LITTLE ROCK – Arkansas Attorney General Leslie Rutledge joined 49 of her colleagues in a bi-partisan letter urging Congress to amend the sex trafficking law and affirm that all law enforcement agencies retain their traditional authority to fight trafficking.
The attorneys general are asking that the Communications Decency Act (CDA) be amended to clarify that states, localities and territories retain authority to investigate and prosecute facilitators of child sex trafficking wherever they operate, including online.
“It is paramount that state and local law enforcement have the power they need to take down human and sex traffickers,” said Attorney General Rutledge. “Congress has many large and important issues to tackle, but this is a small change that will have an enormous impact on the safety and wellbeing of children across the country.”
The addition of just a few words to the CDA proposed in the letter will help to ensure that citizens and children are effectively protected throughout the entire country, in all courts, according to Rutledge.
“Federal enforcement alone has proved insufficient to stem the growth in online promotion of child sex trafficking. Those on the front lines of the battle against the sexual exploitation of children – state and local law enforcement – must have clear authority to investigate and prosecute facilitators of these and other horrible crimes,” the attorneys general write.
The intention of the CDA is to protect children from indecent material online. It was never was intended to place facilitators of child sex trafficking outside the reach of law enforcement. However, according to the attorneys general, the CDA is being used as a shield by those who profit from prostitution and crimes against children. In some cases, courts have misinterpreted certain provisions of the CDA as providing immunity from prosecution to online classified ad sites, such as Backpage.com, that promote and profit from human trafficking.

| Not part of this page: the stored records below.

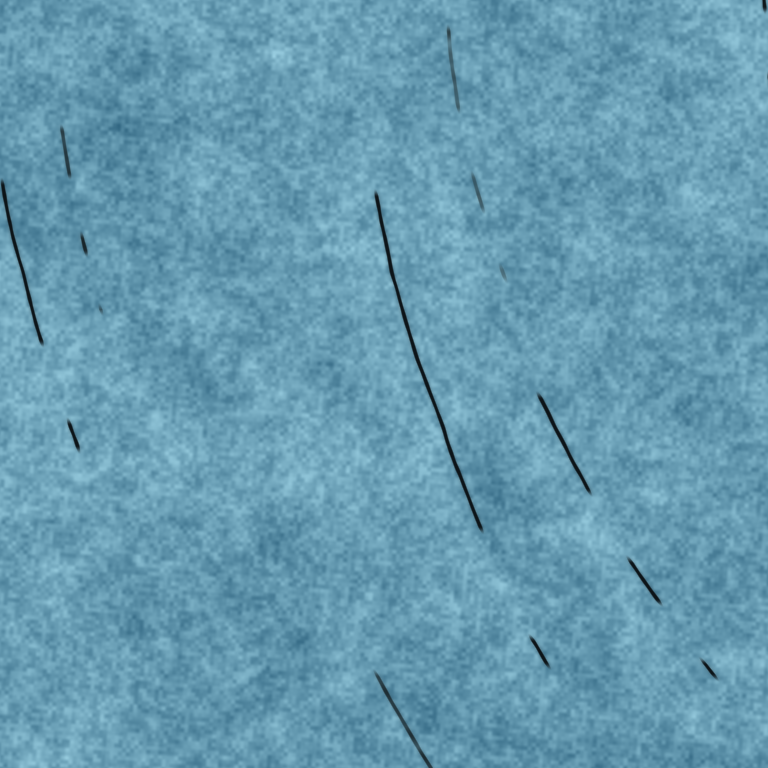
Write a Shadertoy shader that draws this texture.

```glsl
// Mottled blue paper or ice with thin dark cracks running down to the right.
// The ground is a sum of value noise octaves; each crack follows a parabola
// and is split into dashes, with a soft light and dark relief beside it.

#define GROUND vec3(0.400, 0.608, 0.698)
#define TONE_STEP vec3(0.047, 0.047, 0.043)
#define CRACK_DARK vec3(0.050, 0.080, 0.095)
#define CRACK_FAINT vec3(0.170, 0.245, 0.265)
#define CRACK_HALF_WIDTH 0.0024
#define CRACK_SOFTNESS 0.0014
#define CRACK_HALO 0.28
#define CRACK_WOBBLE 0.006
#define CRACK_KINK 0.0014
#define RELIEF_LIGHT 0.85
#define RELIEF_DARK 0.50
#define LANES 7

// One crack lane: offset at the top, first dash start, its length, darkness
const vec4 lanes[LANES] = vec4[LANES](
    vec4(-0.023, 0.230, 0.224, 1.00),
    vec4( 0.065, 0.160, 0.076, 0.75),
    vec4( 0.232, 0.870, 0.160, 0.75),
    vec4( 0.460, 0.245, 0.452, 1.00),
    vec4( 0.558, 0.508, 0.140, 1.00),
    vec4( 0.580, 0.030, 0.120, 0.55),
    vec4( 0.992, -0.100, 0.120, 0.95));

float hash(vec2 p) {
    vec3 q = fract(p.xyx * 0.1031);
    q += dot(q, q.yzx + 33.33);
    return fract((q.x + q.y) * q.z);
}

// Value noise centred on zero
float noise(vec2 p) {
    vec2 cell = floor(p), f = fract(p);
    f = f * f * (3.0 - 2.0 * f);
    float low = mix(hash(cell), hash(cell + vec2(1, 0)), f.x);
    float high = mix(hash(cell + vec2(0, 1)), hash(cell + vec2(1, 1)), f.x);
    return mix(low, high, f.y) - 0.5;
}

float bell(float x) { return exp(-x * x); }

// Weak broad clouds with stronger fine grain on top
float mottle(vec2 uv) {
    mat2 turn = mat2(0.8, 0.6, -0.6, 0.8);
    vec2 p = uv * 5.0 + 40.0;
    float tone = 0.0;
    for (int i = 0; i < 6; i++) {
        float octave = float(i);
        tone += (1.2 + 0.065 * octave * octave) * noise(p);
        p = turn * p * 2.07 + 17.3;
    }
    return tone;
}

// Signed sideways distance from a lane; depth runs from top to bottom
float laneDistance(float x, float depth, float offset, float seed) {
    float bend = 1.0 + 0.43 * smoothstep(0.46, 0.56, offset);
    float path = bend * (0.05 * depth + 0.28 * depth * depth);
    float slope = bend * (0.05 + 0.56 * depth);
    float wobble = CRACK_WOBBLE * noise(vec2(depth * 11.0 + 30.0, seed * 7.3 + 5.0))
        + CRACK_KINK * noise(vec2(depth * 45.0 + 10.0, seed * 3.7 + 8.0));
    return (x - offset - path - wobble) * inversesqrt(1.0 + slope * slope);
}

// Coverage of the dashes along one lane: a dark core in a faint halo
float dashes(float side, float depth, vec4 lane, float seed) {
    float soft = max(CRACK_SOFTNESS, 0.6 / iResolution.y);
    float ragged = 1.0 + 0.25 * noise(vec2(depth * 90.0 + 15.0, seed * 4.3 + 2.0));
    float start = lane.y, len = lane.z, cover = 0.0;
    bool isLong = len > 0.2;
    int count = isLong ? 2 : 3;
    for (int k = 0; k < count; k++) {
        float inside = min(depth - start, start + len - depth);
        float taper = smoothstep(0.0, 0.012, inside);
        float halfWidth = CRACK_HALF_WIDTH * ragged * mix(0.6, 1.0, taper);
        float core = 1.0 - smoothstep(halfWidth - soft, halfWidth + soft, abs(side));
        float halo = CRACK_HALO * bell(side / 0.0038);
        cover = max(cover, max(core, halo) * taper);
        start += len + 0.05 + 0.17 * len;
        len = isLong ? 0.05 : len * 0.5;
    }
    return cover;
}

void mainImage(out vec4 fragColor, in vec2 fragCoord) {
    vec2 uv = fragCoord / iResolution.y;
    float depth = 1.0 - uv.y;
    float tone = mottle(uv) - 0.12;
    float crack = 0.0, darkness = 0.0;

    for (int i = 0; i < LANES; i++) {
        vec4 lane = lanes[i];
        float seed = float(i);
        float side = laneDistance(uv.x, depth, lane.x, seed);

        // Relief: lit on the left of the crack, shaded on its right
        float reach = smoothstep(lane.y - 0.15, lane.y + 0.10, depth)
            * (1.0 - smoothstep(lane.y + lane.z, lane.y + lane.z + 0.35, depth));
        tone += reach * lane.w * (RELIEF_LIGHT * bell((side + 0.03) / 0.032)
            - RELIEF_DARK * bell((side - 0.04) / 0.036));

        // Weak cracks fade in and out along their length
        float broken = 0.65 + 0.7 * noise(vec2(depth * 70.0 + 20.0, seed * 5.1));
        float cover = dashes(side, depth, lane, seed);
        cover *= mix(broken, 1.0, smoothstep(0.5, 1.0, lane.w));
        if (cover > crack) {
            crack = cover;
            darkness = lane.w;
        }
    }

    vec3 color = GROUND + TONE_STEP * tone;
    vec3 ink = mix(CRACK_FAINT, CRACK_DARK, smoothstep(0.4, 1.0, darkness));
    color = mix(color, ink, crack);
    fragColor = vec4(clamp(color, 0.0, 1.0), 1.0);
}
```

Led by the Attorney General of Florida and the District of Columbia, Rutledge is joined on the letter by her colleagues from Alabama, Alaska, Arizona, California, Colorado, Delaware, Georgia, Hawaii, Idaho, Illinois, Indiana, Iowa, Kansas, Kentucky, Louisiana, Maine, Maryland, Michigan, Minnesota, Mississippi, Missouri, Montana, Nebraska, Nevada, New Hampshire, New Jersey, New Mexico, New York, North Carolina, North Dakota, Ohio, Oklahoma, Oregon, Pennsylvania, Puerto Rico, Rhode Island, South Carolina, South Dakota, Tennessee, Texas, Utah, Vermont, Virginia, Washington, West Virginia, Wisconsin and Wyoming.